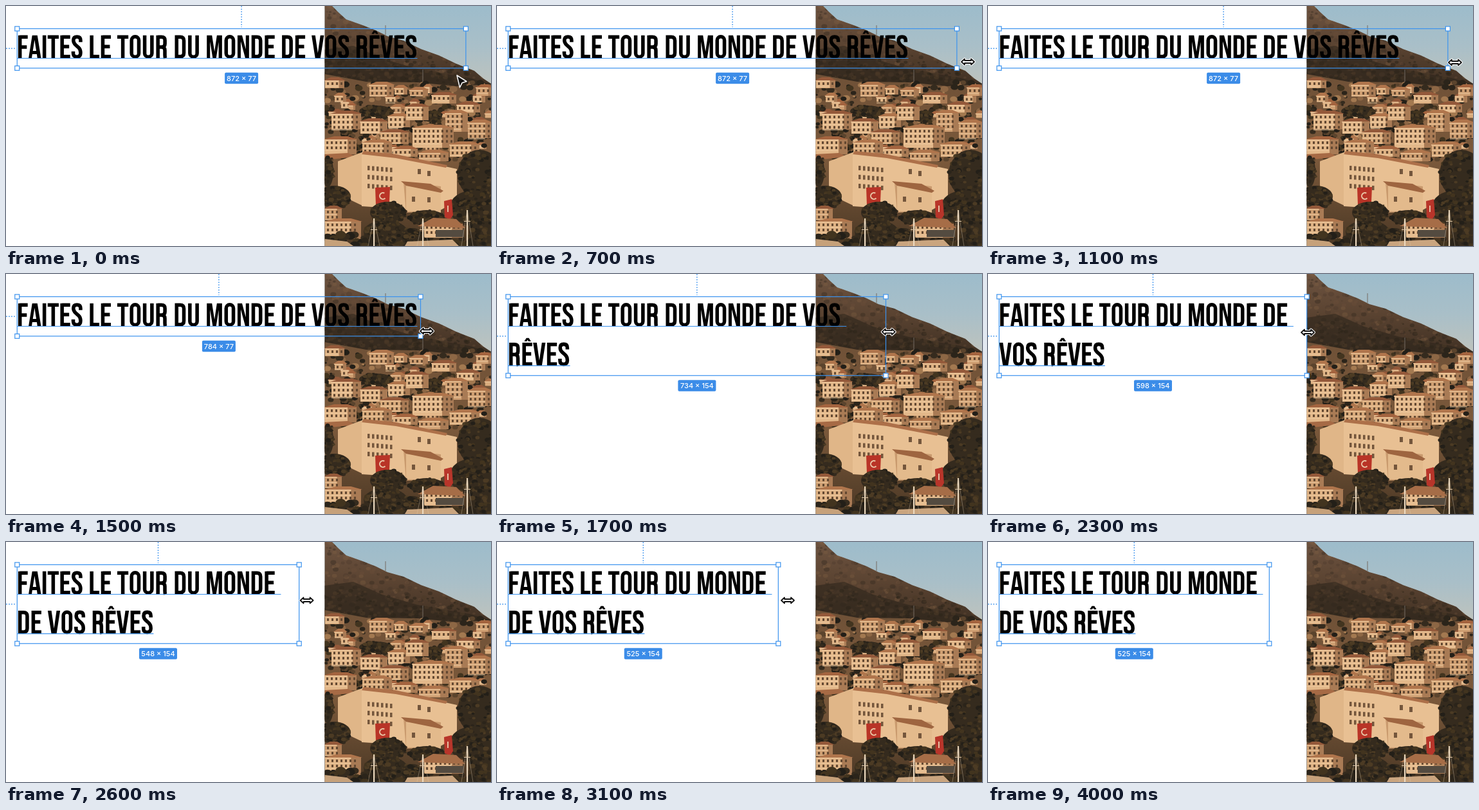
An HTML page with a canvas that plays this animation: 754 px wide and 374 px high, repeating every 4200 ms.

```html
<!DOCTYPE html>
<html lang="fr">
<head>
<meta charset="utf-8">
<title>Titre redimensionné</title>
<style>
html, body { margin: 0; width: 100%; height: 100%; overflow: hidden; background: #fff; }
canvas, svg { position: absolute; left: 0; top: 0; display: block; }
.line { fill: none; stroke: #3a92ee; stroke-width: 1.2; }
.dash { stroke-dasharray: 2 2; }
.handle { fill: #fff; stroke: #3a92ee; stroke-width: 1.2; }
.tag { fill: #3b8ce8; }
.size { fill: #fff; font: 500 11px Inter, "Liberation Sans", sans-serif; text-anchor: middle; }
.stroke { fill: none; stroke: #000; stroke-width: 108; stroke-miterlimit: 8; }
</style>
</head>
<body>
<canvas id="photo" width="754" height="374"></canvas>
<svg id="stage" width="754" height="374" viewBox="0 0 754 374">
  <g id="title" role="img"></g>
  <g id="frame"></g>
  <path id="arrow" d="M0 0L15 9.5L8 11.8L4.5 19Z" fill="#111" stroke="#fff" stroke-width="1.5" stroke-linejoin="round"/>
  <g id="resize" stroke-linejoin="round">
    <path d="M-10 0L-5-4.5V-2H5V-4.5L10 0L5 4.5V2H-5V4.5Z" fill="none" stroke="#fff" stroke-width="4"/>
    <path d="M-10 0L-5-4.5V-2H5V-4.5L10 0L5 4.5V2H-5V4.5Z" fill="#fff" stroke="#111" stroke-width="1.8"/>
  </g>
</svg>
<script>
const $ = id => document.getElementById(id);

// ---- Condensed lettering: [advance, stroked path, filled path], 1000 units per em
const barsE = "M92-700V0M92-648H337M92-358H306M92-52H337";
const glyphs = {
  " ": [168],
  A: [402, "", "M12 0L123-700H280L392 0H281L262-127H126L107 0ZM142-222H246L194-560Z"],
  D: [404, "M92-648H205Q312-648 312-535V-165Q312-52 205-52H92Z"],
  E: [354, barsE],
  "Ê": [354, barsE, "M95-742L160-842H235L300-742H222L197-790L172-742Z"],
  F: [341, "M92-700V0M92-648H327M92-342H300"],
  I: [180, "M90-700V0"],
  L: [338, "M92-700V0M92-52H324"],
  M: [536, "", "M37 0V-700H193L270-205L343-700H499V0H396V-500L320 0H217L135-507V0Z"],
  N: [424, "", "M37 0V-700H175L288-275V-700H387V0H274L135-515V0Z"],
  O: [396, "M88-547A110 110 0 0 1 308-547V-153A110 110 0 0 1 88-153Z"],
  R: [400, "M92-700V0M92-648H200Q305-648 305-548V-440Q305-342 205-342H92M205-342Q303-342 303-240V-100Q303-30 318 0"],
  S: [376, "M300-495V-545Q300-655 190-655Q82-655 82-545Q82-465 150-405L235-330Q300-270 300-165Q300-45 188-45Q76-45 76-155V-212"],
  T: [356, "M178-700V0M10-648H346"],
  U: [400, "M90-700V-153A110 110 0 0 0 310-153V-700"],
  V: [396, "", "M10-700H121L200-160L277-700H386L277 0H121Z"]
};
const words = "FAITES LE TOUR DU MONDE DE VOS RÊVES".split(" ");
const em = 51.2, zoom = 0.8, left = 17.3, top0 = 35.4, lineHeight = em * 1.2;
const measure = s => [...s].reduce((sum, c) => sum + glyphs[c][0], 0) * em / 1000;

function wrap(width) {
  const lines = [""];
  for (const word of words) {
    const last = lines.length - 1;
    const joined = lines[last] ? lines[last] + " " + word : word;
    if (measure(joined) > width) lines.push(word);
    else lines[last] = joined;
  }
  return lines;
}

function lettering(text, x, y) {
  let pen = 0, out = "";
  for (const c of text) {
    const [advance, stroke, fill] = glyphs[c];
    if (stroke) out += `<path class="stroke" transform="translate(${pen})" d="${stroke}"/>`;
    if (fill) out += `<path fill-rule="evenodd" transform="translate(${pen})" d="${fill}"/>`;
    pen += advance;
  }
  return `<g transform="translate(${x} ${y}) scale(${em / 1000})">${out}</g>`;
}

// ---- Selection box, guides and size label
function drawBox(units) {
  const width = units * zoom, lines = wrap(width);
  const height = lines.length * lineHeight, right = left + width, bottom = top0 + height;
  const midX = left + width / 2, midY = top0 + height / 2;
  const label = `${units} × ${lines.length * 77}`;
  const tagWidth = 52 + 7 * (label.length - 8);
  const baseline = i => top0 + em * 0.9 + i * lineHeight;

  $("title").setAttribute("aria-label", lines.join(" "));
  $("title").innerHTML = lines.map((s, i) => lettering(s, left - 0.3, baseline(i))).join("");

  const under = lines.map((s, i) => {
    const end = i < lines.length - 1 ? Math.min(measure(s + " "), width) : measure(s);
    return `<path class="line" d="M${left} ${baseline(i)}h${end}"/>`;
  }).join("");
  const handles = [[left, top0], [right, top0], [left, bottom], [right, bottom]]
    .map(([x, y]) => `<rect class="handle" x="${x - 3.5}" y="${y - 3.5}" width="7" height="7"/>`).join("");
  $("frame").innerHTML = under +
    `<path class="line dash" d="M${midX} 0V33M0 ${midY}H15"/>
     <rect class="line" x="${left}" y="${top0}" width="${width}" height="${height}"/>${handles}
     <rect class="tag" x="${midX - tagWidth / 2}" y="${bottom + 7}" width="${tagWidth}" height="17.5" rx="2"/>
     <text class="size" x="${midX}" y="${bottom + 20}">${label}</text>`;
}

// ---- Motion tables: [ms, value...]
const widths = [[0, 872], [1100, 872], [1500, 784], [2000, 660], [2300, 598], [2600, 548], [2800, 525]];
const arrowPath = [[0, 701, 108], [200, 701, 108], [500, 716, 92]];
const resizePath = [[500, 725, 89], [700, 732, 87], [1100, 726, 88], [1500, 654, 89], [2000, 541, 92],
  [2300, 497, 91], [2800, 448, 91], [3100, 452, 91]];

function sample(table, t) {
  const next = table.findIndex(row => row[0] > t);
  if (next < 0) return table[table.length - 1].slice(1);
  if (next === 0) return table[0].slice(1);
  const a = table[next - 1], b = table[next], k = (t - a[0]) / (b[0] - a[0]);
  return a.slice(1).map((v, i) => v + (b[i + 1] - v) * k);
}

function place(id, visible, [x, y]) {
  $(id).setAttribute("visibility", visible ? "visible" : "hidden");
  $(id).setAttribute("transform", `translate(${x} ${y})`);
}

const start = performance.now();
let shown = -1, shownWidth = 0;
function tick() {
  const t = Math.floor((performance.now() - start) % 4200 / 100) * 100;
  if (t !== shown) {
    shown = t;
    const units = Math.round(sample(widths, t)[0]);
    if (units !== shownWidth) drawBox(shownWidth = units);
    place("arrow", t < 500, sample(arrowPath, t));
    place("resize", t >= 500 && t < 3400, sample(resizePath, t));
  }
  requestAnimationFrame(tick);
}

// ---- Hillside town, drawn once
function drawPhoto() {
  const c = $("photo").getContext("2d");
  let seed = 11;
  const rnd = () => (seed = (seed * 16807) % 2147483647) / 2147483647;
  const pick = list => list[Math.floor(rnd() * list.length)];
  const rect = (color, x, y, w, h) => { c.fillStyle = color; c.fillRect(x, y, w, h); };
  const trace = pts => { c.beginPath(); pts.forEach(p => c.lineTo(...p)); c.closePath(); };
  const poly = (color, ...pts) => { trace(pts); c.fillStyle = color; c.fill(); };
  const fade = (y0, y1, ...colors) => {
    const g = c.createLinearGradient(0, y0, 0, y1);
    colors.forEach((color, i) => g.addColorStop(i / (colors.length - 1), color));
    return g;
  };
  const leaves = ["#2b241a", "#352b1e", "#42341f", "#231f18"];
  const speckle = (x, y, w, h, n, size, colors) => {
    for (let i = 0; i < n; i++) {
      const r = size * (0.4 + rnd());
      c.fillStyle = pick(colors);
      c.beginPath();
      c.ellipse(x + rnd() * w, y + rnd() * h, r * 1.3, r, 0, 0, 7);
      c.fill();
    }
  };
  const tree = (x, y, rx, ry) => {
    c.save();
    c.beginPath();
    c.ellipse(x, y, rx, ry, 0, 0, 7);
    c.fillStyle = leaves[1];
    c.fill();
    c.restore();
    for (let i = 0; i < rx * 3; i++) {
      const a = rnd() * 6.28, d = Math.sqrt(rnd());
      speckle(x + Math.cos(a) * rx * d, y + Math.sin(a) * ry * d, 2, 2, 1, 2.6, [...leaves, "#4c3b24"]);
    }
  };
  const house = (x, y, w, h) => {
    const wall = pick(["#d9ab7c", "#e3b88a", "#cf9f72", "#dfb385"]);
    rect(wall, x, y + 4, w, h - 4);
    rect("#a97b55", x + w * 0.72, y + 4, w * 0.28, h - 4);
    poly(pick(["#a4643f", "#b0754c", "#94593a"]), [x - 2, y + 5], [x + w * 0.3, y], [x + w * 0.72, y], [x + w + 2, y + 5]);
    rect("#edc89c", x - 1, y + 5, w * 0.74, 1.2);
    for (let wy = y + 8; wy < y + h - 4; wy += 8) {
      for (let wx = x + 3; wx < x + w - 4; wx += 7) rect("#644932", wx, wy, 3, 4);
      rect("#efcda3", x, wy + 5.5, w * 0.7, 1);
    }
  };

  c.beginPath();
  c.rect(495.5, 0, 258.5, 374);
  c.clip();
  rect(fade(0, 125, "#9dbccb", "#a9bfc8", "#bfc3bd"), 495, 0, 259, 374);

  const ridge = [[495, 0], [507, 0], [517, 10], [529, 21], [552, 29], [575, 38], [593, 47], [618, 54],
    [645, 67], [673, 77], [700, 90], [728, 101], [742, 113], [754, 121], [754, 150], [495, 150]];
  c.save();
  trace(ridge);
  c.clip();
  rect(fade(0, 125, "#6d5340", "#5a4331", "#3f3023"), 495, 0, 259, 150);
  speckle(495, 0, 259, 125, 420, 2.6, ["#4a382a55", "#33281e66", "#80604455", "#6c503a55"]);
  poly("#2e251b99", [495, 68], [540, 62], [585, 82], [640, 98], [720, 112], [754, 122], [754, 150], [495, 150]);
  speckle(495, 75, 230, 45, 160, 2.4, ["#2c241a88", "#4d3a2888"]);
  c.restore();
  rect("#746a62", 589.5, 30, 1, 15);
  rect("#746a62", 647.5, 99, 1, 22);

  poly(fade(108, 374, "#6f5137", "#7b593b", "#4b3825"), [495, 106], [560, 118], [640, 119], [700, 125], [754, 122], [754, 374], [495, 374]);
  speckle(495, 118, 259, 125, 330, 3.6, [...leaves, "#8d6745", "#5b442d", "#a37950"]);
  for (let i = 0; i < 34; i++) house(497 + rnd() * 248, 120 + rnd() * 96, 10 + rnd() * 12, 9 + rnd() * 6);
  speckle(495, 135, 259, 90, 80, 3.5, leaves);
  tree(575, 164, 26, 9);
  tree(662, 172, 16, 9);
  tree(606, 206, 20, 9);

  [[496, 111, 30, 17], [511, 135, 18, 14], [565, 118, 38, 23], [604, 123, 20, 15], [628, 126, 28, 14],
   [662, 134, 38, 18], [731, 122, 26, 18], [701, 149, 36, 17], [506, 163, 46, 29], [551, 175, 42, 24],
   [594, 167, 34, 22], [622, 152, 35, 26], [683, 162, 35, 34], [718, 177, 38, 29], [632, 185, 64, 36],
   [582, 192, 44, 23], [495, 203, 50, 28], [554, 208, 46, 22], [602, 218, 38, 17], [690, 211, 46, 24],
   [642, 224, 46, 18]].forEach(h => house(...h));
  poly("#a66a45", [495, 231], [532, 229], [544, 235], [495, 240]);
  tree(500, 258, 9, 24);

  // Long pale building
  poly("#e0b688", [516, 242], [556, 227], [556, 312], [516, 293]);
  poly("#e8c093", [553, 229], [606, 233], [701, 254], [701, 304], [672, 320], [553, 312]);
  poly("#ad7049", [556, 226], [606, 231], [686, 248], [684, 252], [606, 237], [553, 231]);
  poly("#c99a6e", [618, 275], [676, 281], [676, 320], [622, 322]);
  poly("#e3ba8c", [622, 280], [676, 288], [676, 322], [622, 320]);
  poly("#9e6540", [614, 273], [660, 277], [680, 288], [676, 291], [622, 280]);
  for (let row = 0; row < 3; row++)
    for (let col = 0; col < 6; col++) rect("#74563c", 562 + col * 7, 249 + row * 14 + col * 0.6, 3.5, 7);
  [[640, 254], [655, 257], [631, 297], [655, 298]].forEach(([x, y]) => rect("#74563c", x, y, 5, 8));

  // Flags
  poly("#b93427", [574, 283], [597, 282], [596, 305], [588, 309], [575, 311]);
  c.lineWidth = 2;
  c.strokeStyle = "#e9c4a4";
  c.beginPath();
  c.arc(586, 296, 5, 0.8, 5.2);
  c.stroke();

  // Foreground trees, roofs and masts
  tree(736, 262, 34, 38);
  tree(727, 315, 38, 28);
  tree(510, 297, 26, 17);
  tree(594, 322, 28, 17);
  tree(654, 330, 28, 12);
  poly("#b8352a", [681, 304], [693, 301], [695, 326], [690, 333], [682, 329]);
  rect("#e5bea0", 686, 311, 2, 10);
  house(496, 311, 26, 22);
  house(496, 331, 56, 32);
  speckle(495, 356, 259, 20, 130, 5, leaves);
  tree(590, 352, 34, 18);
  house(650, 335, 60, 26);
  poly("#a66d47", [640, 343], [664, 330], [700, 332], [714, 346]);
  rect("#544b40", 668, 349, 44, 11);
  tree(740, 350, 20, 20);
  tree(632, 360, 17, 14);
  poly("#c6a17a", [495, 363], [530, 367], [540, 374], [495, 374]);
  poly("#caa57f", [624, 367], [694, 364], [704, 374], [620, 374]);
  [[572, 331], [648, 331], [717, 318]].forEach(([x, y]) => {
    rect("#ecd9bf", x - 1, y, 2.2, 374 - y);
    rect("#dcc4a5", x - 5, y + 17, 10, 1);
    c.lineWidth = 0.7;
    c.strokeStyle = "#d9c3a799";
    c.beginPath();
    c.moveTo(x - 9, 374);
    c.lineTo(x, y);
    c.lineTo(x + 9, 374);
    c.stroke();
  });
}

drawPhoto();
tick();
</script>
</body>
</html>
```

---------------

- **Problem to solve**
Every line in the listing that holds "Math" belongs in the answer.

- **Answer below**
    const end = i < lines.length - 1 ? Math.min(measure(s + " "), width) : measure(s);
  const t = Math.floor((performance.now() - start) % 4200 / 100) * 100;
    const units = Math.round(sample(widths, t)[0]);
  const pick = list => list[Math.floor(rnd() * list.length)];
      const a = rnd() * 6.28, d = Math.sqrt(rnd());
      speckle(x + Math.cos(a) * rx * d, y + Math.sin(a) * ry * d, 2, 2, 1, 2.6, [...leaves, "#4c3b24"]);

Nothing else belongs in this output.